On this World Water Day, the reality of water scarcity is starker than ever before. With the situation in Cape Town, South Africa, bringing...
The pipes were likely to be installed around 1812
This past May while replacing a water line, construction workers in Philadelphia discovered 200-year-old water main made of wood. The Philadelphia Water Department was able to identify the relic of Philadelphia’s 19th-century infrastructure after workers initially thought the item to be a buried tree trunk.
Upon further analysis, officials believe the water mains were originally installed around 1812 which was based off a November 5, 1812, report from Philadelphia’s Water Committee, which mentioned laying water pipes in the subject area around that time.
The wooden mains were a part of the city’s water collection and distribution system since they were first implemented in 1800. Two steam-powered pumping stations were involved, with one pumping water from the Schuylkill River while the other pumped water to a building fitted with a wooden reservoir that provided water to the city’s distribution system via gravity.
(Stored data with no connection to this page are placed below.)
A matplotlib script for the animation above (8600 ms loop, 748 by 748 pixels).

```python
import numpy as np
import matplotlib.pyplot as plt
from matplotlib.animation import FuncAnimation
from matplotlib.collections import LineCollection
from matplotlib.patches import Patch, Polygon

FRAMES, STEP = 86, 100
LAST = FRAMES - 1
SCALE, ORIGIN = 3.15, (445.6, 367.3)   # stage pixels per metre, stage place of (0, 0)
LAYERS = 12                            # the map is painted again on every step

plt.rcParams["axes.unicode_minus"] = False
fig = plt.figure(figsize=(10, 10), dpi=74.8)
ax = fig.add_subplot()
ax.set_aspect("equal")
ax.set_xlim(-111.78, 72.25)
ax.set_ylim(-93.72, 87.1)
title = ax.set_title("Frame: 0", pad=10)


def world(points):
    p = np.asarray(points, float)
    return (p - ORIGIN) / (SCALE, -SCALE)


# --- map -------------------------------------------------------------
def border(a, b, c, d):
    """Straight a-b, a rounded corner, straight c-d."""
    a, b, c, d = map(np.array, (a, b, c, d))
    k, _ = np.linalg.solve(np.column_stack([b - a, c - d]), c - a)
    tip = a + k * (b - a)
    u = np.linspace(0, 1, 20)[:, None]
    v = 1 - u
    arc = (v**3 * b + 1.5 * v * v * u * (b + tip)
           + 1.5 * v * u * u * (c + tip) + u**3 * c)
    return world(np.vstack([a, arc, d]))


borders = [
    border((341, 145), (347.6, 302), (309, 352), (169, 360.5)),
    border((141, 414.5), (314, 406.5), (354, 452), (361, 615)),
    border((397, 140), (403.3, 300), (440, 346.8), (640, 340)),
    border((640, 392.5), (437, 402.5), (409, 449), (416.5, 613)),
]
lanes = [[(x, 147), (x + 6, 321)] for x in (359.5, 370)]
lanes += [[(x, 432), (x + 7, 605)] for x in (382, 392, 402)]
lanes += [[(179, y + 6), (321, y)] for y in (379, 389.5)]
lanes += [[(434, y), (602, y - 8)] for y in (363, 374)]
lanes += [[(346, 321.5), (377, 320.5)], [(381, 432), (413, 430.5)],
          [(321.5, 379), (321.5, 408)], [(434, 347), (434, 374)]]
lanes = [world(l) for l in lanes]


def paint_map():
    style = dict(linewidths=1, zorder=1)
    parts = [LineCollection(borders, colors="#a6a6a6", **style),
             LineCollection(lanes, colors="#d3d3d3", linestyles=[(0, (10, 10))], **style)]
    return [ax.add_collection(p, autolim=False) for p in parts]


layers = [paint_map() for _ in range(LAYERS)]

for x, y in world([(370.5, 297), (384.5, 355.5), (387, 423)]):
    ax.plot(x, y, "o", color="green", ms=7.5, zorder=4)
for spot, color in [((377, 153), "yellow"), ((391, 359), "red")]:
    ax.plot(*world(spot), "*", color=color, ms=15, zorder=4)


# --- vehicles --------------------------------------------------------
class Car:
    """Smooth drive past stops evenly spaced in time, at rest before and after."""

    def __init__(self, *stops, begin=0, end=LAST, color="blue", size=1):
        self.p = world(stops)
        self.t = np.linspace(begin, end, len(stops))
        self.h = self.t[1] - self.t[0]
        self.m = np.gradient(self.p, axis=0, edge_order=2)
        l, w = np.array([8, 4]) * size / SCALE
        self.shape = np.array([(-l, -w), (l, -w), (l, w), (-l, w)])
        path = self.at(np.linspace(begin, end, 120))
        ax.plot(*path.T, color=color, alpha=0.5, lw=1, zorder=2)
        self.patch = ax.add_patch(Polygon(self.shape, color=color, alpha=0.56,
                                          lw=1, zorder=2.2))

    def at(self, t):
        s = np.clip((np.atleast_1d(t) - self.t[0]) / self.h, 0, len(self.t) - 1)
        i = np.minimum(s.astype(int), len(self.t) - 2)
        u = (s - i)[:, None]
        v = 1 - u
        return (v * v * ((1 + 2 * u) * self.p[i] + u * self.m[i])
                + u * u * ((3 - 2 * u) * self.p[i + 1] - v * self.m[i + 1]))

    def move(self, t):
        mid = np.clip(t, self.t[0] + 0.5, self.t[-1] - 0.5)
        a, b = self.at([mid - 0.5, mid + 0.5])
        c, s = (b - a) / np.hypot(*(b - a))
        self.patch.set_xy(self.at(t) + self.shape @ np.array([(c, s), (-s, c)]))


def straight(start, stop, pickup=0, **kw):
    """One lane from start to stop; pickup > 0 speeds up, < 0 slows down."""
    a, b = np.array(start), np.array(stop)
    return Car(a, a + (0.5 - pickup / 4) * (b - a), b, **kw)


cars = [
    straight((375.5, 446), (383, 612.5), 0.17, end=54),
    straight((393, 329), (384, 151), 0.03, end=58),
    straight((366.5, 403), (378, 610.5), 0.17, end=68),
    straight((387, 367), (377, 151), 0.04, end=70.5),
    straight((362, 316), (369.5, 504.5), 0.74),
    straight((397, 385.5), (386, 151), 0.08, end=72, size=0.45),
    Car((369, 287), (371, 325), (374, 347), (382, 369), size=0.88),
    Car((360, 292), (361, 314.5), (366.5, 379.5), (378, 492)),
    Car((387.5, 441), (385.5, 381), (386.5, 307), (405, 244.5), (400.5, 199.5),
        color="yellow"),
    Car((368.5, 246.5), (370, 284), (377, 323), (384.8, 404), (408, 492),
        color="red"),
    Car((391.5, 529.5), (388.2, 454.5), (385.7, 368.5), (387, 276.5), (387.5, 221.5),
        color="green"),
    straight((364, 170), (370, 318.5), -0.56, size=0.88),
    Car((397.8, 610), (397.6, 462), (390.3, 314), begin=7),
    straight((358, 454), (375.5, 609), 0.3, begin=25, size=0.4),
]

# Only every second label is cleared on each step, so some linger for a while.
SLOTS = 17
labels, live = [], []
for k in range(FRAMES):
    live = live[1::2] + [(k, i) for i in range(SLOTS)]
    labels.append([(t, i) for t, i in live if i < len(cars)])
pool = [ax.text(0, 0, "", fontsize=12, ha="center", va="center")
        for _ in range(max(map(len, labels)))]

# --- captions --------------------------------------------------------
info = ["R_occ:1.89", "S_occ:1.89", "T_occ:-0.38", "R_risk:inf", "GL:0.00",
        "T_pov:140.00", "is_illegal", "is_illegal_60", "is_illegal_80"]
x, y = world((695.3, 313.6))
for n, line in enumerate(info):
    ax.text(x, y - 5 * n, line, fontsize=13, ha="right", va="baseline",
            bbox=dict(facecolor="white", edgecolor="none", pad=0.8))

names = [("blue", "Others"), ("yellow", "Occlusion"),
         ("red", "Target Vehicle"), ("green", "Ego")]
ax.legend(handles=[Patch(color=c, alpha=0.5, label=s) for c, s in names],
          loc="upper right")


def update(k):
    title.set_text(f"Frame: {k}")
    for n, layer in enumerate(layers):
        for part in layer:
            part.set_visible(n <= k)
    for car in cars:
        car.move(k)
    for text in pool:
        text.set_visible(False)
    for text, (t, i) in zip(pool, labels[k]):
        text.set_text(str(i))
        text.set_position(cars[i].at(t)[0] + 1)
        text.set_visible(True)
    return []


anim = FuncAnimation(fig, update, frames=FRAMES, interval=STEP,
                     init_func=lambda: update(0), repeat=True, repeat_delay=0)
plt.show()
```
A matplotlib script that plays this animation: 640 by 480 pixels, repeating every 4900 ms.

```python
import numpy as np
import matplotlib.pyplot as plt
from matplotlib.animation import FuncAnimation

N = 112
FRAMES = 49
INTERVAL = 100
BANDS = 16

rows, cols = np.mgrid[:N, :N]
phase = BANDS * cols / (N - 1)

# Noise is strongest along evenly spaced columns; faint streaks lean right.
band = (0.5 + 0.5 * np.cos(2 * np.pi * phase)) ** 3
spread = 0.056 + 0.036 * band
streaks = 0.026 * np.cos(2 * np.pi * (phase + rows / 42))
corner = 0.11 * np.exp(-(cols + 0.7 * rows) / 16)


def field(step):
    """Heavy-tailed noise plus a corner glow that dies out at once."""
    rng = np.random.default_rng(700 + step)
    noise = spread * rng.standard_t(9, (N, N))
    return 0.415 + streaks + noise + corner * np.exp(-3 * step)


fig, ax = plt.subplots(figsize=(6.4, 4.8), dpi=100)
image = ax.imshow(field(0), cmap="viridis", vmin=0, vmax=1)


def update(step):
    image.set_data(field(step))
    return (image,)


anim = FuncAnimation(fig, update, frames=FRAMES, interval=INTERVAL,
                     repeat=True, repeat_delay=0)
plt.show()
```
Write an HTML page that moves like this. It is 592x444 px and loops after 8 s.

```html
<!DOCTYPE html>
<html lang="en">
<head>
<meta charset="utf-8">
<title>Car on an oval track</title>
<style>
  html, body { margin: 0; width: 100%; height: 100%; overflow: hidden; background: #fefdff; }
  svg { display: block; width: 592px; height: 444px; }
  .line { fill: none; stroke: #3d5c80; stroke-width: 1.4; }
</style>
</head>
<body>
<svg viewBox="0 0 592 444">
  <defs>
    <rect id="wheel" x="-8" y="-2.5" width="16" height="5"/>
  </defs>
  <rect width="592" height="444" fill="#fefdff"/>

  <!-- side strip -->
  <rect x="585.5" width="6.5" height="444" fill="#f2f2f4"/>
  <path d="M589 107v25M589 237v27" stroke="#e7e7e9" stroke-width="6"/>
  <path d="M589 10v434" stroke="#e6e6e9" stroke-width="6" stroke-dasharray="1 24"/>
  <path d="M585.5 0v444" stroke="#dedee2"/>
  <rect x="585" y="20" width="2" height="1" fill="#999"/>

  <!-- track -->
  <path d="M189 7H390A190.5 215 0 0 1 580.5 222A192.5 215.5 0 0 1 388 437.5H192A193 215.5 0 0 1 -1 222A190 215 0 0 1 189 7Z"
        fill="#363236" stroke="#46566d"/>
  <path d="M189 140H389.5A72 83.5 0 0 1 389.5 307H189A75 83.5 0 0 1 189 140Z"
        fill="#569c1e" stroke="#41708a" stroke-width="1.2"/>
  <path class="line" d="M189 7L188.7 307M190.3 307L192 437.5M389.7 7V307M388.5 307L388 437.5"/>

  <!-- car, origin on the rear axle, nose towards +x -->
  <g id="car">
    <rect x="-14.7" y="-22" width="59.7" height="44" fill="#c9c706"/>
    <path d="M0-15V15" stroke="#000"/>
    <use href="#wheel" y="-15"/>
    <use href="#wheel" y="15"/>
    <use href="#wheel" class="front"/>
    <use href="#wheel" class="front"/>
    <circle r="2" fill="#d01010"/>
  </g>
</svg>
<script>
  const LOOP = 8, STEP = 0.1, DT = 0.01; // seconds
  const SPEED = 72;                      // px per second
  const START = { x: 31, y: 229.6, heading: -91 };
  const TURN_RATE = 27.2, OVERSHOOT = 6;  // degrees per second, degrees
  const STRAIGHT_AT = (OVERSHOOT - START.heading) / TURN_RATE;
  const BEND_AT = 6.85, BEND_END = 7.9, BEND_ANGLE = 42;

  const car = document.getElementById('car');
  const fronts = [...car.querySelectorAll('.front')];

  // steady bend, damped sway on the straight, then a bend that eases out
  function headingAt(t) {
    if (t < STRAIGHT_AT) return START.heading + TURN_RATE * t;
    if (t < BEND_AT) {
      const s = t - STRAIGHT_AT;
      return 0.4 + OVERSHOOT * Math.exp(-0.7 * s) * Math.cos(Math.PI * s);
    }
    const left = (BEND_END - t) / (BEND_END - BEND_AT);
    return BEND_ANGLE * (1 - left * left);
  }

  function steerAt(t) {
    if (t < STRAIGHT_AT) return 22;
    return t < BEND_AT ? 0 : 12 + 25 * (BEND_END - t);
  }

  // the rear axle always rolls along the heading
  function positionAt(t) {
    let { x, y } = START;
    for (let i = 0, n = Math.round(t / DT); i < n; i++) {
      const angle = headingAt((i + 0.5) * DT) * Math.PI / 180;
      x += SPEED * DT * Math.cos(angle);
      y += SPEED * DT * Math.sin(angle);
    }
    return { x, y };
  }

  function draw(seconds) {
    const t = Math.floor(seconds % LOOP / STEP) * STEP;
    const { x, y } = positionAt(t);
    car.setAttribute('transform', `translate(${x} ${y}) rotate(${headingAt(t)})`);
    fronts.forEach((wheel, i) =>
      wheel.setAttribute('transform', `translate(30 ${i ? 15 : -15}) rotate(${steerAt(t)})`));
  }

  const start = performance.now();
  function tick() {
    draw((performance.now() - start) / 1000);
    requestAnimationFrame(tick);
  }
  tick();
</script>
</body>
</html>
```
The wooden mains utilized by the city were relatively short-lived, however, as the city stopped installing wooden water mains in 1832. The city switched predominantly to cast-iron water main installation by 1819.